■ EXERCISE DIRECTIONS ■
Write only the number of lines in the entries below that contain the string "display".

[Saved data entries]
=== Section Start ===

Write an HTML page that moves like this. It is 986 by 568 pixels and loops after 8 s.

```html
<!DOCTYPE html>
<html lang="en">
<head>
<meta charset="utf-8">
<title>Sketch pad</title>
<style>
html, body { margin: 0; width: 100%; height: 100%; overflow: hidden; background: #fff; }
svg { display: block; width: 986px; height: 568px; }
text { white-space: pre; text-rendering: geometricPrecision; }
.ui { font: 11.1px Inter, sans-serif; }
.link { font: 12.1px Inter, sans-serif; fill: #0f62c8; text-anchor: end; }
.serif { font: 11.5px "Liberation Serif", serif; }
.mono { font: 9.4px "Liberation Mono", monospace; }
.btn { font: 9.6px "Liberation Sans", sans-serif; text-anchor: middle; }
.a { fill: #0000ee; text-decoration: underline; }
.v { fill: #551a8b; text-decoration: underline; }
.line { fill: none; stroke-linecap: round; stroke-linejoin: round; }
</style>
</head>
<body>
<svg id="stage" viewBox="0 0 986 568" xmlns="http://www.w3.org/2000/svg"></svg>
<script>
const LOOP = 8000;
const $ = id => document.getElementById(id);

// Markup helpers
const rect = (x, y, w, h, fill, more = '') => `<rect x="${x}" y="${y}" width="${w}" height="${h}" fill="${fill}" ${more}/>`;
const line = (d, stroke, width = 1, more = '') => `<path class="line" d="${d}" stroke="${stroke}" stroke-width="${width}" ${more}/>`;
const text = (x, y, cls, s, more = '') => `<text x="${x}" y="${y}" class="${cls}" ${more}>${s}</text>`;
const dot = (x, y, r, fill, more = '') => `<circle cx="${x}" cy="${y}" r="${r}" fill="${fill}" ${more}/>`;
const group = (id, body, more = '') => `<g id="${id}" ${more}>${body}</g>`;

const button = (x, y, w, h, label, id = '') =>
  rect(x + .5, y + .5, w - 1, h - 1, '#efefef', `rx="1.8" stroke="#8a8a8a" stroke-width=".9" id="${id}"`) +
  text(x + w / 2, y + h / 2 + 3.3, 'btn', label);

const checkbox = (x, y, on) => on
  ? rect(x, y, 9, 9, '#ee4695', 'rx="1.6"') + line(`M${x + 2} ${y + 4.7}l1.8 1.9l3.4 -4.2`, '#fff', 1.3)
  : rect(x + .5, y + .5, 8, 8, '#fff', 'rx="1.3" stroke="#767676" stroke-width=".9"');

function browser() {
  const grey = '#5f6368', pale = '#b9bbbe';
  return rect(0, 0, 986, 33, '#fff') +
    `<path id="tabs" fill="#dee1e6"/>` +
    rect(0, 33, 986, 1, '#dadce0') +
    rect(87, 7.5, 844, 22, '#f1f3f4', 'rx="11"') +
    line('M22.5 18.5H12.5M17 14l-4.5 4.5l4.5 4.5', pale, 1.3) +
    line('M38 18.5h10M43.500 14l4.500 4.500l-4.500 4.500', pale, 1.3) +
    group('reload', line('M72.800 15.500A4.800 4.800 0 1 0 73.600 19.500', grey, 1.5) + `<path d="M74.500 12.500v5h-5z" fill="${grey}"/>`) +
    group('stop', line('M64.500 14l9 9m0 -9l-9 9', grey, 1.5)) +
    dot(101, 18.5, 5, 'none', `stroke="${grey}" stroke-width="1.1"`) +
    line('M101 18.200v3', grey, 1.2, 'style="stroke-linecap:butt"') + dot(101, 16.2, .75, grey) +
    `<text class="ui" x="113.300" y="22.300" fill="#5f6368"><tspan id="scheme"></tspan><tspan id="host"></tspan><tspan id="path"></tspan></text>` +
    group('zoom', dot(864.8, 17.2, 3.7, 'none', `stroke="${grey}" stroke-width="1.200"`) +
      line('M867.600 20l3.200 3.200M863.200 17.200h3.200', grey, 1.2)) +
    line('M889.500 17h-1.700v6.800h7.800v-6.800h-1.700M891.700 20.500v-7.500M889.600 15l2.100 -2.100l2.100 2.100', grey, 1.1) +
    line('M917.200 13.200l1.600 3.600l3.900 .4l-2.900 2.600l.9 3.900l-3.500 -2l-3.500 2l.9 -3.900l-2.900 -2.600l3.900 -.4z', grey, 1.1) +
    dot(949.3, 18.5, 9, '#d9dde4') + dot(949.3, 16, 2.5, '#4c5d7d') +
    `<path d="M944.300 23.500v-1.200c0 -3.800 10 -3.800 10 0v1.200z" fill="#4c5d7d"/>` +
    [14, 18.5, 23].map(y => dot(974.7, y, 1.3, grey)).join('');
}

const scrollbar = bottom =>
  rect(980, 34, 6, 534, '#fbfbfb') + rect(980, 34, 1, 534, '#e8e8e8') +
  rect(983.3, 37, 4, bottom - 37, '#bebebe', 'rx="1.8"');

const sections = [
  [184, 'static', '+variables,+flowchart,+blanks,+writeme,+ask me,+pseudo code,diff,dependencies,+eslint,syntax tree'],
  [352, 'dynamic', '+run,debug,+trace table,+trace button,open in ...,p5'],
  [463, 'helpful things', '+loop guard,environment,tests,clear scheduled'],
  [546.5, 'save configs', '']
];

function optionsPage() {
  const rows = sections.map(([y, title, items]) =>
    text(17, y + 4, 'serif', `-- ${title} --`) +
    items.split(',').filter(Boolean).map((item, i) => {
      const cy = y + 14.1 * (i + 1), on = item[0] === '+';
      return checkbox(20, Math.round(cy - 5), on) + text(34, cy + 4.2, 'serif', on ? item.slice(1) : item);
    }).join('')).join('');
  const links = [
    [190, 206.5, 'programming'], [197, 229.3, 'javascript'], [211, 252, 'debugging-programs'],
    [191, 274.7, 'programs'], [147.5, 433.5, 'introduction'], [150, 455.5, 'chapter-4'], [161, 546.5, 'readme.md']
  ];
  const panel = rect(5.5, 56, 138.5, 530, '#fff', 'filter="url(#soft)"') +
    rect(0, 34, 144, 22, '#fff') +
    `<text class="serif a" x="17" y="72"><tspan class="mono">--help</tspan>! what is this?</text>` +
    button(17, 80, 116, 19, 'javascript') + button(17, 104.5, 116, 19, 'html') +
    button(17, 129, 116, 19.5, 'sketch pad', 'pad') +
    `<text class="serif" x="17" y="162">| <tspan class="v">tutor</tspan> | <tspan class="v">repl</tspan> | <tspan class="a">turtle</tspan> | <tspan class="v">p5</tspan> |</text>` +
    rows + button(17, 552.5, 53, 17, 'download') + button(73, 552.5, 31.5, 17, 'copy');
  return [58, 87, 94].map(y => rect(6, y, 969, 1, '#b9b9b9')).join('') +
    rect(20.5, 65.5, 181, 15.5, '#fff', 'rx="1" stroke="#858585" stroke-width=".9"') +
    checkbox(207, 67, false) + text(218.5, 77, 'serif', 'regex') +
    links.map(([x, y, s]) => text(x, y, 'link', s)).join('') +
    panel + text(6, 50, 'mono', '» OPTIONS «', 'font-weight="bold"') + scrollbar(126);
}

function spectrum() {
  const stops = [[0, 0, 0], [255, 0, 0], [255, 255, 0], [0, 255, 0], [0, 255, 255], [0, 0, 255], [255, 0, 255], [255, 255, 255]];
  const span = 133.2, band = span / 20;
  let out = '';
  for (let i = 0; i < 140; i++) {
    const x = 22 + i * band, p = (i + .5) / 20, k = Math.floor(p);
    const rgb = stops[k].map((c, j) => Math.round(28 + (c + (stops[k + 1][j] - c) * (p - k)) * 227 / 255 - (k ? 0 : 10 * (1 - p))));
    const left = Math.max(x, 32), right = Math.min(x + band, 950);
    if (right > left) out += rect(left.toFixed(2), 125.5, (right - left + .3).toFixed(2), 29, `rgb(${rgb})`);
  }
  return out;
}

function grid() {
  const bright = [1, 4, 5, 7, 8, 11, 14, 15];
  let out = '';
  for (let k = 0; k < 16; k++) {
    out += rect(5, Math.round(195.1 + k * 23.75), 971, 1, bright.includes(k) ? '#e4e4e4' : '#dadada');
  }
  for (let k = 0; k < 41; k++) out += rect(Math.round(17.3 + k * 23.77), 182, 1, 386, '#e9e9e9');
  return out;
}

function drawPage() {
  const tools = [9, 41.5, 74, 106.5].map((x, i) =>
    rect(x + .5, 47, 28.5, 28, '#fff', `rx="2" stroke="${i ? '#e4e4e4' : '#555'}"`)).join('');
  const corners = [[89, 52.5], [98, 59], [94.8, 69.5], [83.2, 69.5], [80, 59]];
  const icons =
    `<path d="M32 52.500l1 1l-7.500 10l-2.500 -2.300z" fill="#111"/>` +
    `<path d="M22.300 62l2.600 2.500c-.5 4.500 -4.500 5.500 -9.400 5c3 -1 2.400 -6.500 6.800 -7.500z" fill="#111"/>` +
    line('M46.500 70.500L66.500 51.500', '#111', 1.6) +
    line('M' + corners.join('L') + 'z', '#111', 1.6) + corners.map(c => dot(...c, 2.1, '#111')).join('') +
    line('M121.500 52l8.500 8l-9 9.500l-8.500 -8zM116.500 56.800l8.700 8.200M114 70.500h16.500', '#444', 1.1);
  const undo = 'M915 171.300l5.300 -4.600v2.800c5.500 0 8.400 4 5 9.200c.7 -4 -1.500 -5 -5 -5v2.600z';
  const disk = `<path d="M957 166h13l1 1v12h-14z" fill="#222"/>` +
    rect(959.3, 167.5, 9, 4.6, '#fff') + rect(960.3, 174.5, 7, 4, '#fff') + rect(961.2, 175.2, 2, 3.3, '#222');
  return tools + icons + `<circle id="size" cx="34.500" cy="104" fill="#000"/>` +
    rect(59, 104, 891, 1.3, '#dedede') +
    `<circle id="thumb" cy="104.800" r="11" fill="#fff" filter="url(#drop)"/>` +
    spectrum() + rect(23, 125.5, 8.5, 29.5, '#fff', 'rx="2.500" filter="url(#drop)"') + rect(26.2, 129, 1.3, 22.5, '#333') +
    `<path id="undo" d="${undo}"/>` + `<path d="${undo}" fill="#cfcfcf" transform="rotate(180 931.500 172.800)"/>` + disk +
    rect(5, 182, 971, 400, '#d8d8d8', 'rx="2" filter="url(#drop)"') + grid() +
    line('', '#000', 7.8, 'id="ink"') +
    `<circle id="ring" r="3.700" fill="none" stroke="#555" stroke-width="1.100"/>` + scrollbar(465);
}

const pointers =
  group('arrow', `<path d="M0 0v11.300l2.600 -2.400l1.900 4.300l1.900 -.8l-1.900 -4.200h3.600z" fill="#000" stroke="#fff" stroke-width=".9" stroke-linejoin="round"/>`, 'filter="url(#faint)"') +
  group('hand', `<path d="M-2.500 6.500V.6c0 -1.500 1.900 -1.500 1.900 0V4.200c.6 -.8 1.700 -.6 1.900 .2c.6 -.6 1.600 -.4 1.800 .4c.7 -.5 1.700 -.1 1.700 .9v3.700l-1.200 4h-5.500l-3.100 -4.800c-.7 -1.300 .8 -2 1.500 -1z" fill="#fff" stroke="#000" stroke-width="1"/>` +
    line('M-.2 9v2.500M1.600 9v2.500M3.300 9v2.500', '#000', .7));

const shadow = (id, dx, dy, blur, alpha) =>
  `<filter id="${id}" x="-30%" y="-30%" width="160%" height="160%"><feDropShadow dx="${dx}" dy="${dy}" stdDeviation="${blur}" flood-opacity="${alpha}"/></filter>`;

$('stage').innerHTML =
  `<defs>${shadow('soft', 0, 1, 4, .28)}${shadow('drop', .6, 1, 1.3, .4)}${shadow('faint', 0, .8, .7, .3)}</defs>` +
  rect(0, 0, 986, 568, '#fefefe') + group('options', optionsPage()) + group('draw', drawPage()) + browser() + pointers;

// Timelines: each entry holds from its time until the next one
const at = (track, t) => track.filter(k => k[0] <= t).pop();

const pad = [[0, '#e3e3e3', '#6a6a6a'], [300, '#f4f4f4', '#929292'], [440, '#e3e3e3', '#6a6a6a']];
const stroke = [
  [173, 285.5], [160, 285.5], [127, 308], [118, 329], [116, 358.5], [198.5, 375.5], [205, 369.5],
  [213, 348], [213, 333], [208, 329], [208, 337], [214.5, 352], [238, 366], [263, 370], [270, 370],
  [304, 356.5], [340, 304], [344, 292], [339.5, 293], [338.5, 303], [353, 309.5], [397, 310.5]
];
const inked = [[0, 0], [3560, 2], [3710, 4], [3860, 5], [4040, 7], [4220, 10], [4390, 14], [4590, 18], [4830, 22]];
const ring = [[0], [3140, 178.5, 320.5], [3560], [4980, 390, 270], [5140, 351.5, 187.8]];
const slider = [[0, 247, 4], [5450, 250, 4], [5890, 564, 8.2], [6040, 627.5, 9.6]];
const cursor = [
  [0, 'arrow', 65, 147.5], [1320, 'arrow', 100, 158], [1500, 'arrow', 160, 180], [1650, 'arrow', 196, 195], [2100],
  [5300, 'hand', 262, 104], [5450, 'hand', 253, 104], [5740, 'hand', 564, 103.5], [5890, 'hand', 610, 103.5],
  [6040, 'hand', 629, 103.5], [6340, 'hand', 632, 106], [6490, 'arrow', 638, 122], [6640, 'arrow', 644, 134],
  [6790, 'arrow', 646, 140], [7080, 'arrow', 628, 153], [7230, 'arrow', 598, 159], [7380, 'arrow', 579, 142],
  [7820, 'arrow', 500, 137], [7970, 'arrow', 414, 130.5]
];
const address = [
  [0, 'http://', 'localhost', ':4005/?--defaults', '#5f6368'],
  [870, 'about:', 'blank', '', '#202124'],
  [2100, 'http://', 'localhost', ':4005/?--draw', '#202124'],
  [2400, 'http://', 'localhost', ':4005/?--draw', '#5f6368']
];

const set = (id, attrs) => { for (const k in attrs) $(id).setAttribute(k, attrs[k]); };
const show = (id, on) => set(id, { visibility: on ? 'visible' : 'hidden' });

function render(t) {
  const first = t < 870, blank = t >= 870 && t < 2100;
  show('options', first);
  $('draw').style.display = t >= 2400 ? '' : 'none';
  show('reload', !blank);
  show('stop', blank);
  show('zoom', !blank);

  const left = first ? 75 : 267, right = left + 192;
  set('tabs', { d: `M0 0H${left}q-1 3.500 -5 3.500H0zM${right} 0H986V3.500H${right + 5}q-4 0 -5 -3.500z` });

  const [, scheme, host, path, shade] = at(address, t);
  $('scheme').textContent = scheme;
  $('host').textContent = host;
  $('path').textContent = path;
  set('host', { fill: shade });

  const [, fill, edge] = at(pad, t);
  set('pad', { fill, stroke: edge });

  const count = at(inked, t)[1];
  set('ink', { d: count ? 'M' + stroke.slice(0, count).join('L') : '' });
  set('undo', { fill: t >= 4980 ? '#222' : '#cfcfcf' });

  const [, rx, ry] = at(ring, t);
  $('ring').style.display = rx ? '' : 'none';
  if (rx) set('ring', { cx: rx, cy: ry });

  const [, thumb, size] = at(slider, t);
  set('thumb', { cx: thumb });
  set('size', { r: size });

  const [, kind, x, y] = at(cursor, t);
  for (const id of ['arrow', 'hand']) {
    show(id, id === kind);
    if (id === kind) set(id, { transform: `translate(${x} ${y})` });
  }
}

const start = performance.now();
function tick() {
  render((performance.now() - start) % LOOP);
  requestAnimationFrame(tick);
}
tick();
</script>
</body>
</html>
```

=== Section End ===

■ SOLVED PROBLEM ■
3